Much has been made (and rightly so) of the decline in the output of our internationally competing industries (the so-called tradable sector) since around 2005, while non-tradables output grew strongly.
Obvious causes include the loss of international competitiveness associated with increasing regulatory burdens and the huge increase in public spending resulting from the policies of the last government.
This chart taken from a 2010 Treasury report to the minister of finance released under the Official Information Act tells the same story by looking at employment growth in the same period.
The chart shows that employment growth since 2004 has been concentrated in the non-tradable sector, including industries such as health care and social assistance (+26%), public administration and safety (+21%) and construction (+20%), while tradable sector employment (defined here as the primary and manufacturing sectors) has been weak (-8%).
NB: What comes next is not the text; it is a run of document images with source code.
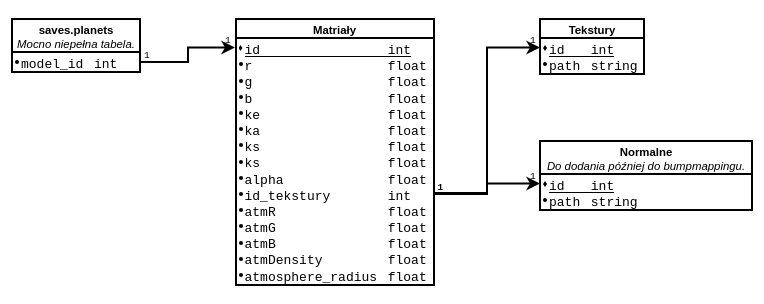
<!DOCTYPE html>
<html lang="pl">
<head>
<meta charset="utf-8">
<title>Schemat tabel</title>
<style>
:root { --ink: #000; --paper: #fff; --mono: "Liberation Mono", monospace; --sans: "Liberation Sans", sans-serif; }
* { box-sizing: border-box; margin: 0; padding: 0; }
html, body { width: 764px; height: 304px; overflow: hidden; background: var(--paper); }
.diagram { position: relative; width: 764px; height: 304px; color: var(--ink); }
.relations { position: absolute; inset: 0; }
.relations path { fill: none; stroke: var(--ink); stroke-width: 2; }
.relations .shared { stroke-width: 3; }
.relations text { font: 9.5px var(--mono); fill: var(--ink); }
.relations .strong { font-weight: 700; }
.table { position: absolute; border: 2px solid var(--ink); }
.table header { height: 18px; padding-top: 2.5px; border-bottom: 2px solid var(--ink); font: 11.4px/14px var(--sans); text-align: center; white-space: nowrap; }
.table header.described { height: 33px; }
.table h2 { font: inherit; font-weight: 700; }
.table p { font-style: italic; }
.columns { list-style: none; padding-top: 4px; font: 13px/16.2px var(--mono); }
.columns li { position: relative; height: 16.2px; padding-left: 8px; white-space: nowrap; }
.columns li::before { content: ""; position: absolute; left: 2px; top: 3.3px; width: 4px; height: 4px; border-radius: 50%; background: var(--ink); }
.columns .key::before { top: 2px; height: 6px; border-radius: 0; clip-path: polygon(50% 0, 100% 50%, 50% 100%, 0 50%); }
.field { position: relative; display: inline-grid; grid-template-columns: var(--name-width) auto; column-gap: 10.6px; vertical-align: top; }
.key .field::after { content: ""; position: absolute; left: 0; right: 0; top: 12.5px; height: 1px; background: var(--ink); }
.planets { left: 11px; top: 18px; width: 130px; height: 55px; --name-width: 62.4px; }
.materials { left: 234.5px; top: 18px; width: 200px; height: 268px; --name-width: 132.6px; }
.textures { left: 539px; top: 18px; width: 106px; height: 57px; --name-width: 31.2px; }
.normals { left: 539px; top: 140px; width: 214px; height: 71px; --name-width: 31.2px; }
.textures header, .materials header { height: 19px; }
.planets header.described { height: 33px; }
.normals header.described { height: 33px; }
</style>
</head>
<body>
<main class="diagram">
  <section class="table planets">
    <header class="described"><h2>saves.planets</h2><p>Mocno niepełna tabela.</p></header>
    <ul class="columns">
      <li><span class="field"><span>model_id</span><span>int</span></span></li>
    </ul>
  </section>

  <section class="table materials">
    <header><h2>Matriały</h2></header>
    <ul class="columns">
      <li class="key"><span class="field"><span>id</span><span>int</span></span></li>
      <li><span class="field"><span>r</span><span>float</span></span></li>
      <li><span class="field"><span>g</span><span>float</span></span></li>
      <li><span class="field"><span>b</span><span>float</span></span></li>
      <li><span class="field"><span>ke</span><span>float</span></span></li>
      <li><span class="field"><span>ka</span><span>float</span></span></li>
      <li><span class="field"><span>ks</span><span>float</span></span></li>
      <li><span class="field"><span>ks</span><span>float</span></span></li>
      <li><span class="field"><span>alpha</span><span>float</span></span></li>
      <li><span class="field"><span>id_tekstury</span><span>int</span></span></li>
      <li><span class="field"><span>atmR</span><span>float</span></span></li>
      <li><span class="field"><span>atmG</span><span>float</span></span></li>
      <li><span class="field"><span>atmB</span><span>float</span></span></li>
      <li><span class="field"><span>atmDensity</span><span>float</span></span></li>
      <li><span class="field"><span>atmosphere_radius</span><span>float</span></span></li>
    </ul>
  </section>

  <section class="table textures">
    <header><h2>Tekstury</h2></header>
    <ul class="columns">
      <li class="key"><span class="field"><span>id</span><span>int</span></span></li>
      <li><span class="field"><span>path</span><span>string</span></span></li>
    </ul>
  </section>

  <section class="table normals">
    <header class="described"><h2>Normalne</h2><p>Do dodania później do bumpmappingu.</p></header>
    <ul class="columns">
      <li class="key"><span class="field"><span>id</span><span>int</span></span></li>
      <li><span class="field"><span>path</span><span>string</span></span></li>
    </ul>
  </section>

  <svg class="relations" width="764" height="304" viewBox="0 0 764 304" aria-hidden="true">
    <defs><polygon id="arrowhead" points="0,0 -14,-7 -10,0 -14,7"/></defs>
    <path d="M140 62H188V47.5H226"/>
    <path class="shared" d="M434 193.5H488"/>
    <path d="M487 193V47.5H531"/>
    <path d="M487 183.5H531"/>
    <use href="#arrowhead" x="235" y="47.5"/>
    <use href="#arrowhead" x="540" y="47.5"/>
    <use href="#arrowhead" x="540" y="183.5"/>
    <text x="144" y="58">1</text>
    <text x="225" y="43">1</text>
    <text x="530" y="43">1</text>
    <text x="530" y="179">1</text>
    <text class="strong" x="437.5" y="190">1</text>
  </svg>
</main>
</body>
</html>
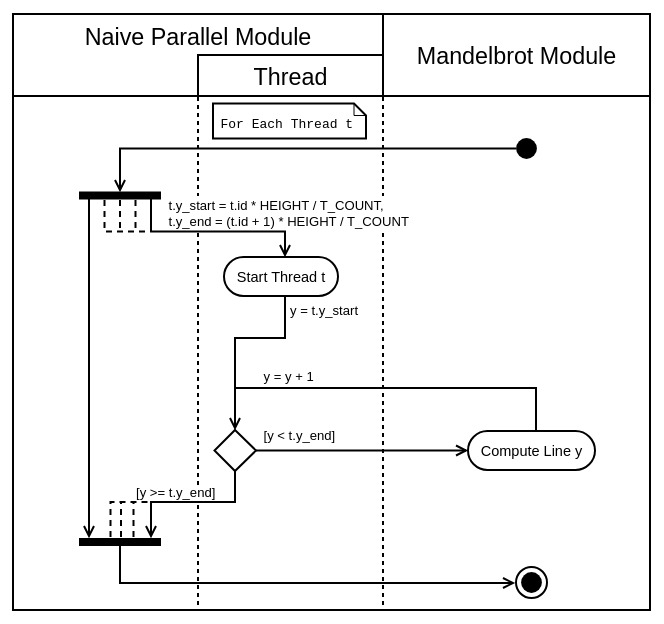
<!DOCTYPE html>
<html lang="en">
<head>
<meta charset="utf-8">
<title>Activity diagram: Naive Parallel Module</title>
<style>
  :root { --ink: #000; --paper: #fff; --line: 2px solid var(--ink); }
  * { box-sizing: border-box; margin: 0; }
  html, body { width: 664px; height: 624px; overflow: hidden; background: var(--paper); }
  body { position: relative; color: var(--ink); font: 13.1px/16px "Liberation Sans", Arial, sans-serif; }

  .swimlanes { position: absolute; left: 12px; top: 13px; width: 639px; height: 598px; border: var(--line); }
  .lane-heads { display: grid; grid-template-columns: 183px 187px 1fr; grid-template-rows: 39px 41px; border-bottom: var(--line); }
  .lane-heads h2 { display: flex; align-items: center; justify-content: center; font-size: 23.3px; font-weight: 400; line-height: 28px; white-space: nowrap; }
  .head-parallel { grid-area: 1 / 1 / 2 / 3; padding-top: 5px; border-right: var(--line); }
  .head-thread { grid-area: 2 / 2; padding-top: 3px; border: var(--line); border-bottom: 0; }
  .head-mandelbrot { grid-area: 1 / 3 / 3 / 4; padding-top: 2px; }

  .flow { position: absolute; left: 0; top: 0; }
  .stroke { fill: none; stroke: var(--ink); stroke-width: 2; }
  .outlined { fill: var(--paper); stroke: var(--ink); stroke-width: 2; }
  .solid { fill: var(--ink); }
  .divider { stroke-dasharray: 4 4; }
  .more-threads { stroke-dasharray: 6 5; }

  .label, .note, .action { position: absolute; white-space: nowrap; }
  .label { background: var(--paper); }
  .assign-range { left: 168px; top: 196px; width: 242px; padding: 2px 0 0 0.5px; }
  .assign-start { left: 290px; top: 303px; }
  .increment { left: 263.5px; top: 369px; }
  .guard-continue { left: 263.5px; top: 428px; }
  .guard-done { left: 136px; top: 485px; }
  .note { left: 220.5px; top: 117px; font: 13px/16px "Liberation Mono", monospace; }
  .action { display: flex; align-items: center; justify-content: center; height: 41px; padding-top: 1px; border: var(--line); border-radius: 21px; background: var(--paper); font-size: 14.5px; }
  .start-thread { left: 223px; top: 256px; width: 116px; }
  .compute-line { left: 467px; top: 430px; width: 129px; }
</style>
</head>
<body>
<main>
  <section class="swimlanes">
    <header class="lane-heads">
      <h2 class="head-parallel">Naive Parallel Module</h2>
      <h2 class="head-thread">Thread</h2>
      <h2 class="head-mandelbrot">Mandelbrot Module</h2>
    </header>
  </section>

  <svg class="flow" width="664" height="624" viewBox="0 0 664 624" aria-hidden="true">
    <g class="stroke divider">
      <line x1="198" y1="97" x2="198" y2="609"/>
      <line x1="383" y1="97" x2="383" y2="609"/>
    </g>
  </svg>

  <p class="label assign-range">t.y_start = t.id * HEIGHT / T_COUNT,<br>t.y_end = (t.id + 1) * HEIGHT / T_COUNT</p>
  <p class="label assign-start">y = t.y_start</p>
  <p class="label increment">y = y + 1</p>
  <p class="label guard-continue">[y &lt; t.y_end]</p>
  <p class="label guard-done">[y &gt;= t.y_end]</p>

  <svg class="flow" width="664" height="624" viewBox="0 0 664 624" role="img" aria-label="Control flow between the lanes">
    <defs>
      <marker id="arrow" markerUnits="userSpaceOnUse" markerWidth="16" markerHeight="16" refX="12" refY="8" orient="auto">
        <path class="stroke" d="M2 3 12 8 2 13"/>
      </marker>
    </defs>

    <g class="note-shape">
      <path class="outlined" d="M213 103.5H354L366 115.5V138.5H213Z"/>
      <path class="stroke" style="stroke-width:1" d="M354 104V115.5H366"/>
    </g>

    <g class="stroke more-threads">
      <path d="M104.5 200V231.5H149"/>
      <path d="M120 200V231"/>
      <path d="M135.5 200V231"/>
      <path d="M110.5 537V502H149"/>
      <path d="M121 537V502"/>
      <path d="M133.5 537V502"/>
    </g>

    <g class="stroke" marker-end="none">
      <path marker-end="url(#arrow)" d="M516 148.5H120V190"/>
      <path marker-end="url(#arrow)" d="M89 199V536"/>
      <path marker-end="url(#arrow)" d="M151 199V231.5H285V255"/>
      <path marker-end="url(#arrow)" d="M285 296V338H235V428"/>
      <path d="M536 431V388H235"/>
      <path marker-end="url(#arrow)" d="M256 450.5H466"/>
      <path marker-end="url(#arrow)" d="M235 471V502H151V536"/>
      <path marker-end="url(#arrow)" d="M120 546V583H513"/>
    </g>

    <rect class="solid" x="79" y="191.5" width="82" height="8"/>
    <rect class="solid" x="79" y="538" width="82" height="8"/>
    <polygon class="outlined" points="235,430 256,450.5 235,471 214.5,450.5"/>
    <circle class="solid" cx="526.5" cy="148.5" r="10.4"/>
    <circle class="outlined" cx="531.5" cy="582.5" r="15.5"/>
    <circle class="solid" cx="531.5" cy="582.5" r="10.4"/>
  </svg>

  <p class="note">For Each Thread t</p>
  <p class="action start-thread">Start Thread t</p>
  <p class="action compute-line">Compute Line y</p>
</main>
</body>
</html>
This is not a picture of a healthy economy. It highlights the economic imbalances the government talks about and underlines the need to shift resources, including labour, from the non-tradables sector (especially the public sector) into our internationally competing industries.